━━━━━ Supplied data ━━━━━

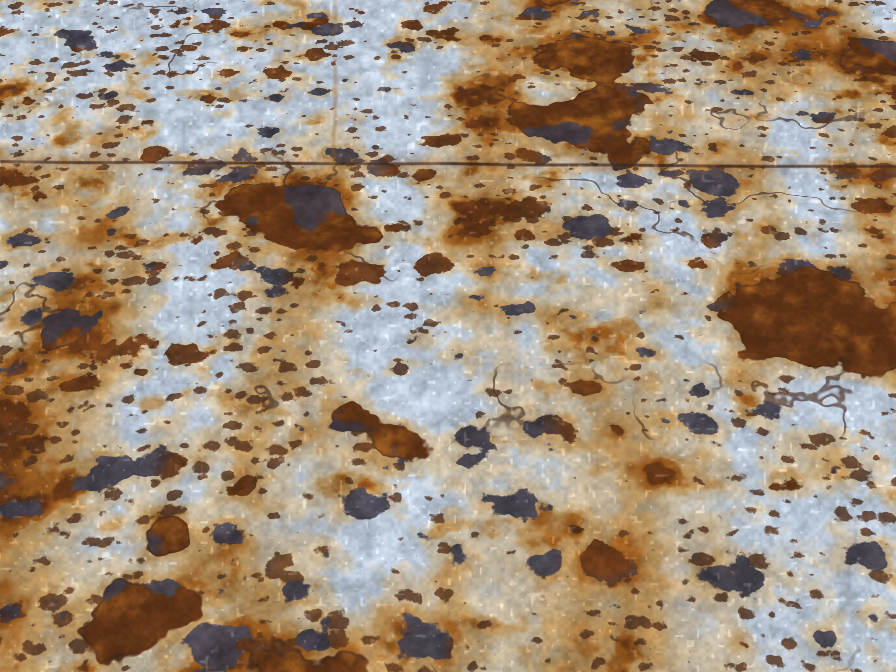
Give the GLSL for this texture, as a Shadertoy shader.

```glsl
const vec3 BLUE_WHITE = vec3(0.73, 0.78, 0.84);
const vec3 CREAM = vec3(0.76, 0.71, 0.62);
const vec3 TAN = vec3(0.70, 0.56, 0.36);
const vec3 ORANGE = vec3(0.57, 0.34, 0.12);
const vec3 BROWN = vec3(0.37, 0.20, 0.09);
const vec3 SLATE = vec3(0.25, 0.24, 0.29);
const vec3 UMBER = vec3(0.26, 0.17, 0.13);
const vec2 VANISHING = vec2(0.75, 2.2);
const float PATCH_CELLS = 4.0;
const float CHIP_CELLS = 14.0;
const float SPECK_CELLS = 38.0;
const float SEAM_HEIGHT = 0.76;
const float SEAM_WIDTH = 0.0022;
const float GRAIN = 0.24;

float hash(vec2 p) {
    vec3 a = fract(p.xyx * 0.1031);
    a += dot(a, a.yzx + 33.33);
    return fract((a.x + a.y) * a.z);
}

float noise(vec2 p) {
    vec2 i = floor(p), f = fract(p);
    f = f * f * (3.0 - 2.0 * f);
    float low = mix(hash(i), hash(i + vec2(1, 0)), f.x);
    float high = mix(hash(i + vec2(0, 1)), hash(i + vec2(1, 1)), f.x);
    return mix(low, high, f.y);
}

float fbm(vec2 p) {
    float sum = 0.0, amp = 0.5;
    for (int i = 0; i < 5; i++) {
        sum += amp * noise(p);
        p = mat2(1.6, 1.2, -1.2, 1.6) * p + 17.3;
        amp *= 0.5;
    }
    return sum / 0.97;
}

// Distance to ragged islands, one per cell, with radii between the limits
float islands(vec2 g, float seed, float minRadius, float maxRadius, float rough) {
    vec2 cell = floor(g);
    float d = 2.0;
    for (int y = -1; y <= 1; y++)
    for (int x = -1; x <= 1; x++) {
        vec2 c = cell + vec2(x, y);
        vec2 jitter = vec2(hash(c + seed), hash(c + seed + 41.7));
        vec2 o = g - c - mix(vec2(0.15), vec2(0.85), jitter);
        float radius = mix(minRadius, maxRadius, hash(c + seed + 83.1));
        d = min(d, length(o * vec2(0.85, 1.15)) - radius);
    }
    return d + rough * (fbm(g * 2.6 + seed) - 0.5);
}

// Paint colour from clean (0) to fully rusted (1)
vec3 stainRamp(float t) {
    vec3 c = mix(BLUE_WHITE, CREAM, smoothstep(0.08, 0.32, t));
    c = mix(c, TAN, smoothstep(0.32, 0.60, t));
    c = mix(c, ORANGE, smoothstep(0.60, 0.88, t));
    return mix(c, BROWN, smoothstep(0.88, 1.15, t));
}

void mainImage(out vec4 fragColor, in vec2 fragCoord) {
    vec2 p = fragCoord / iResolution.y;
    float px = 1.0 / iResolution.y;

    // Sheet receding towards the top
    float depth = 1.5 / (VANISHING.y - p.y);
    vec2 q = vec2((p.x - VANISHING.x) * depth, 2.4 * depth) + 5.0;

    float fine = fbm(q * 38.0);
    float mottle = fbm(q * 13.0 + 3.0);
    float streak = fbm(q * vec2(8.0, 1.6) + 0.5 * mottle);
    float broad = fbm(q * 2.7 + 9.0);

    // Three sizes of flaked areas
    float patchD = islands(q * PATCH_CELLS, 7.0, -0.12, 0.43, 0.85);
    patchD += 0.14 * smoothstep(0.9, 0.2, p.x);
    float chipD = islands(q * CHIP_CELLS, 23.0, -0.28, 0.34, 0.8);
    chipD += 0.5 * (0.5 - broad);
    float speckD = islands(q * SPECK_CELLS, 51.0, -0.30, 0.30, 0.7);
    speckD += 0.9 * (0.52 - mottle);

    // Stained paint with run-off streaks and halos
    float stain = 0.27 + 1.4 * (streak - 0.5) + 0.5 * (broad - 0.5);
    stain += 0.5 * (mottle - 0.5) + 0.35 * (fine - 0.5);
    stain += 0.42 * smoothstep(0.38, -0.05, patchD);
    stain += 0.20 * smoothstep(0.45, 0.0, chipD);
    stain += 0.45 * smoothstep(0.60, 0.80, fbm(q * 16.0 + 31.0));
    stain -= 0.24 * smoothstep(0.75, 0.0, length((p - vec2(0.35, 0.95)) * vec2(1.0, 1.8)));
    vec3 color = stainRamp(stain);

    // Hairline cracks
    float crack = abs(fbm(q * 6.0 + 60.0) - 0.5);
    float crackMask = smoothstep(0.52, 0.68, fbm(q * 5.0 + 77.0));
    color = mix(color, UMBER, 0.65 * crackMask * smoothstep(0.012, 0.003, crack));

    // Small dark flakes
    float speck = smoothstep(1.2, -1.2, speckD / (px * SPECK_CELLS));
    color = mix(color, mix(UMBER, BROWN, fine), 0.8 * speck);
    float chip = smoothstep(1.5, -1.5, chipD / (px * CHIP_CELLS));
    float chipTone = smoothstep(0.4, 0.6, noise(q * 9.0 + 12.0));
    color = mix(color, mix(BROWN, SLATE, chipTone) * (0.75 + 0.5 * fine), 0.92 * chip);

    // Large bare patches: rust with islands of slate and a dark rim
    float bare = smoothstep(2.0, -2.0, patchD / (px * PATCH_CELLS));
    vec3 rust = mix(BROWN, ORANGE, smoothstep(0.42, 0.75, 0.5 * (mottle + fine)));
    float scale = smoothstep(0.54, 0.58, fbm(q * 6.5 + 45.0));
    rust = mix(rust, SLATE * (0.7 + 0.6 * mottle), 0.85 * scale);
    color = mix(color, rust, bare);
    float rim = smoothstep(0.025, 0.0, abs(patchD + 0.012));
    color = mix(color, UMBER, 0.6 * rim * smoothstep(0.35, 0.6, mottle));

    // Plate seam and the faint upright joint above it
    float seamY = p.y - SEAM_HEIGHT + 0.006 * p.x + 0.004 * (noise(p * 9.0) - 0.5);
    float seam = smoothstep(SEAM_WIDTH + px, SEAM_WIDTH - px, abs(seamY));
    color = mix(color, ORANGE, 0.4 * smoothstep(0.022, 0.0, abs(seamY)) * mottle);
    color = mix(color, UMBER, seam * (0.5 + 0.45 * noise(p * 25.0)));
    float joint = smoothstep(0.006, 0.0, abs(p.x - 0.497 + 0.01 * (mottle - 0.5)));
    color = mix(color, ORANGE, 0.6 * joint * step(0.0, seamY) * streak);

    // Gritty surface and pale flecks
    float grit = 0.5 * (noise(p * 190.0) + noise(p * 95.0 + 8.0));
    color *= 1.0 + GRAIN * (grit - 0.5) + 0.35 * (fine - 0.5);
    color += 0.12 * smoothstep(0.80, 0.95, noise(p * 130.0 + 20.0)) * (1.0 - bare);

    fragColor = vec4(clamp(color, 0.0, 1.0), 1.0);
}
```
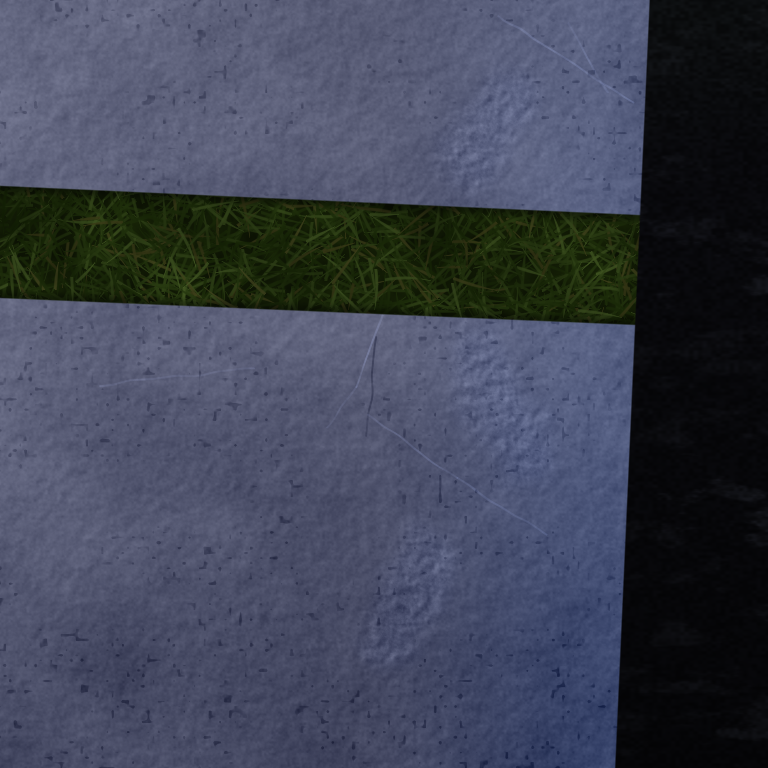
Write a WebGL 1 fragment shader that draws this texture.

```glsl
precision highp float;
uniform vec2 u_resolution;

const vec3 SLAB_LIGHT = vec3(0.375, 0.390, 0.490);
const vec3 SLAB_DARK = vec3(0.235, 0.250, 0.350);
const vec3 SLAB_BLUE = vec3(-0.035, 0.000, 0.055);
const vec3 SOIL = vec3(0.065, 0.100, 0.018);
const vec3 BLADE_DARK = vec3(0.085, 0.140, 0.022);
const vec3 BLADE_LIGHT = vec3(0.220, 0.290, 0.115);
const vec3 BLADE_DRY = vec3(0.250, 0.220, 0.100);
const vec3 ASPHALT = vec3(0.030, 0.031, 0.043);
const vec3 ASPHALT_PATCH = vec3(0.040, 0.043, 0.050);
const vec2 KERB = vec2(0.801, 0.045);        // offset, slope
const vec2 GRASS_TOP = vec2(0.758, -0.0457);
const vec2 GRASS_BOTTOM = vec2(0.612, -0.0424);
const float BLADE_CELL = 0.036;
const float RELIEF = 0.13;

float hash(vec2 p) {
  vec3 q = fract(vec3(p.xyx) * 0.1031);
  q += dot(q, q.yzx + 33.33);
  return fract((q.x + q.y) * q.z);
}

float noise(vec2 p) {
  vec2 i = floor(p), f = fract(p);
  f = f * f * (3.0 - 2.0 * f);
  return mix(mix(hash(i), hash(i + vec2(1.0, 0.0)), f.x),
             mix(hash(i + vec2(0.0, 1.0)), hash(i + 1.0), f.x), f.y);
}

float fbm(vec2 p) {
  float sum = 0.0, amp = 0.5;
  for (int i = 0; i < 5; i++) {
    sum += amp * noise(p);
    p = mat2(1.6, 1.2, -1.2, 1.6) * p + 17.3;
    amp *= 0.5;
  }
  return sum;
}

float segmentDistance(vec2 p, vec2 a, vec2 b) {
  vec2 d = b - a;
  return length(p - a - d * clamp(dot(p - a, d) / dot(d, d), 0.0, 1.0));
}

float scratch(vec2 p, vec2 a, vec2 b) {
  p += 0.005 * (vec2(noise(p * 35.0), noise(p * 35.0 + 60.0)) - 0.5);
  float wear = 0.35 + 0.65 * noise(p * 60.0);
  return wear * (1.0 - smoothstep(0.0004, 0.0021, segmentDistance(p, a, b)));
}

float roughPatch(vec2 p, vec2 a, vec2 b, float radius) {
  return 1.0 - smoothstep(0.2, 1.0, segmentDistance(p, a, b) / radius + 0.7 * (fbm(p * 28.0) - 0.5));
}

vec3 slabColor(vec2 p) {
  // Broad light falloff and stains
  float light = mix(0.12, 0.90, smoothstep(0.0, 0.64, p.y));
  light -= 0.16 * smoothstep(0.35, 0.0, length((p - vec2(0.47, 0.32)) * vec2(0.8, 1.0)));
  light -= 0.20 * smoothstep(0.30, 0.0, length(p - vec2(0.50, 0.93)));
  light += 0.16 * smoothstep(0.35, 0.0, p.x);
  light += 0.85 * (fbm(p * 7.0) - 0.48) + 0.35 * (fbm(p * 38.0) - 0.48);
  vec3 color = mix(SLAB_DARK, SLAB_LIGHT, light);
  color += SLAB_BLUE * smoothstep(0.45, 0.83, p.x) * (1.0 - 0.6 * p.y);

  // Side-lit relief, strongest on the worn patches
  float rough = roughPatch(p, vec2(0.62, 0.54), vec2(0.68, 0.41), 0.06);
  rough += roughPatch(p, vec2(0.55, 0.27), vec2(0.51, 0.17), 0.06);
  rough += roughPatch(p, vec2(0.61, 0.79), vec2(0.66, 0.87), 0.06);
  vec2 grain = p * 85.0;
  float slope = fbm(grain) - fbm(grain + vec2(0.35, -0.35));
  color += slope * RELIEF * (0.8 + 1.2 * rough) + rough * vec3(0.010, 0.014, 0.025);
  color += 0.035 * (noise(p * 330.0) - 0.5);
  color -= 0.10 * smoothstep(0.80, 0.95, noise(p * 150.0)) * smoothstep(0.45, 0.65, noise(p * 14.0));

  // Long scratches and one dark crack
  float marks = scratch(p, vec2(0.498, 0.589), vec2(0.464, 0.497));
  marks += 0.7 * scratch(p, vec2(0.464, 0.497), vec2(0.425, 0.443));
  marks += 0.8 * scratch(p, vec2(0.481, 0.458), vec2(0.594, 0.376));
  marks += 0.8 * scratch(p, vec2(0.594, 0.376), vec2(0.710, 0.305));
  marks += 0.6 * scratch(p, vec2(0.130, 0.498), vec2(0.330, 0.520));
  marks += 0.8 * scratch(p, vec2(0.650, 0.980), vec2(0.825, 0.865));
  marks += 0.6 * scratch(p, vec2(0.740, 0.970), vec2(0.790, 0.880));
  color += marks * vec3(0.10, 0.11, 0.14);
  return color - 0.12 * scratch(p, vec2(0.490, 0.560), vec2(0.479, 0.432));
}

vec3 grassColor(vec2 p) {
  vec3 color = SOIL * (0.5 + fbm(p * 45.0));
  float clump = fbm(p * 14.0);
  // Layers of bent, tapered blades, drawn from deep to high
  for (int layer = 0; layer < 12; layer++) {
    float depth = float(layer) / 11.0;
    vec2 q = p / BLADE_CELL + float(layer) * vec2(7.37, 3.71);
    for (int k = 0; k < 9; k++) {
      vec2 cell = floor(q) + vec2(mod(float(k), 3.0), floor(float(k) / 3.0)) - 1.0;
      vec2 id = cell + float(layer) * 41.0;
      vec2 d = q - cell - vec2(hash(id), hash(id + 11.7));
      float angle = 6.2832 * hash(id + 23.1);
      float along = dot(d, vec2(cos(angle), sin(angle)));
      float across = dot(d, vec2(-sin(angle), cos(angle)));
      across += 0.25 * (hash(id + 5.3) - 0.5) * along * along;
      float reach = mix(0.45, 0.90, hash(id + 31.9));
      float width = 0.055 * (1.0 - smoothstep(-0.3, 1.0, along / reach));
      float blade = (1.0 - smoothstep(width * 0.4, width + 0.03, abs(across))) * step(abs(along), reach);
      float tone = hash(id + 47.3);
      vec3 tint = mix(BLADE_DARK, BLADE_LIGHT, tone * tone * (0.3 + 0.7 * depth) + 0.5 * (clump - 0.4));
      tint = mix(tint, BLADE_DRY, 0.6 * step(0.90, hash(id + 59.9)));
      color = mix(color, tint, blade * 0.85);
    }
  }
  return color * (0.72 + 0.6 * clump);
}

vec3 asphaltColor(vec2 p) {
  // Fine grit with flat, pale, sideways streaks
  float streak = smoothstep(0.52, 0.70, fbm(p * vec2(16.0, 48.0)));
  float zone = 0.35 + 0.65 * smoothstep(0.35, 0.65, noise(p * vec2(3.0, 8.0) + 4.0));
  vec3 color = ASPHALT * (0.65 + 0.5 * p.y) + ASPHALT_PATCH * streak * zone;
  color += vec3(0.008, 0.014, 0.006) * smoothstep(0.75, 1.0, p.y);
  return color * (0.65 + 0.7 * noise(p * vec2(170.0, 240.0)));
}

void main() {
  vec2 p = gl_FragCoord.xy / u_resolution;
  float soft = 1.0 / min(u_resolution.x, u_resolution.y);
  float top = GRASS_TOP.x + GRASS_TOP.y * p.x;
  float bottom = GRASS_BOTTOM.x + GRASS_BOTTOM.y * p.x;
  float kerb = KERB.x + KERB.y * p.y;
  float grass = smoothstep(-soft, soft, min(top - p.y, p.y - bottom));

  vec3 color = slabColor(p);
  if (grass > 0.0) {
    float shade = mix(0.6, 1.0, smoothstep(0.0, 0.015, min(top - p.y, p.y - bottom)));
    color = mix(color, grassColor(p) * shade, grass);
  }
  color = mix(color, asphaltColor(p), smoothstep(-soft, soft, p.x - kerb));
  gl_FragColor = vec4(clamp(color, 0.0, 1.0), 1.0);
}
```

━━━━━

**Task directions:** Search the data above for the string "fract" and report each line that holds it.

**Solution to this task:**
    vec3 a = fract(p.xyx * 0.1031);
    return fract((a.x + a.y) * a.z);
    vec2 i = floor(p), f = fract(p);
  vec3 q = fract(vec3(p.xyx) * 0.1031);
  return fract((q.x + q.y) * q.z);
  vec2 i = floor(p), f = fract(p);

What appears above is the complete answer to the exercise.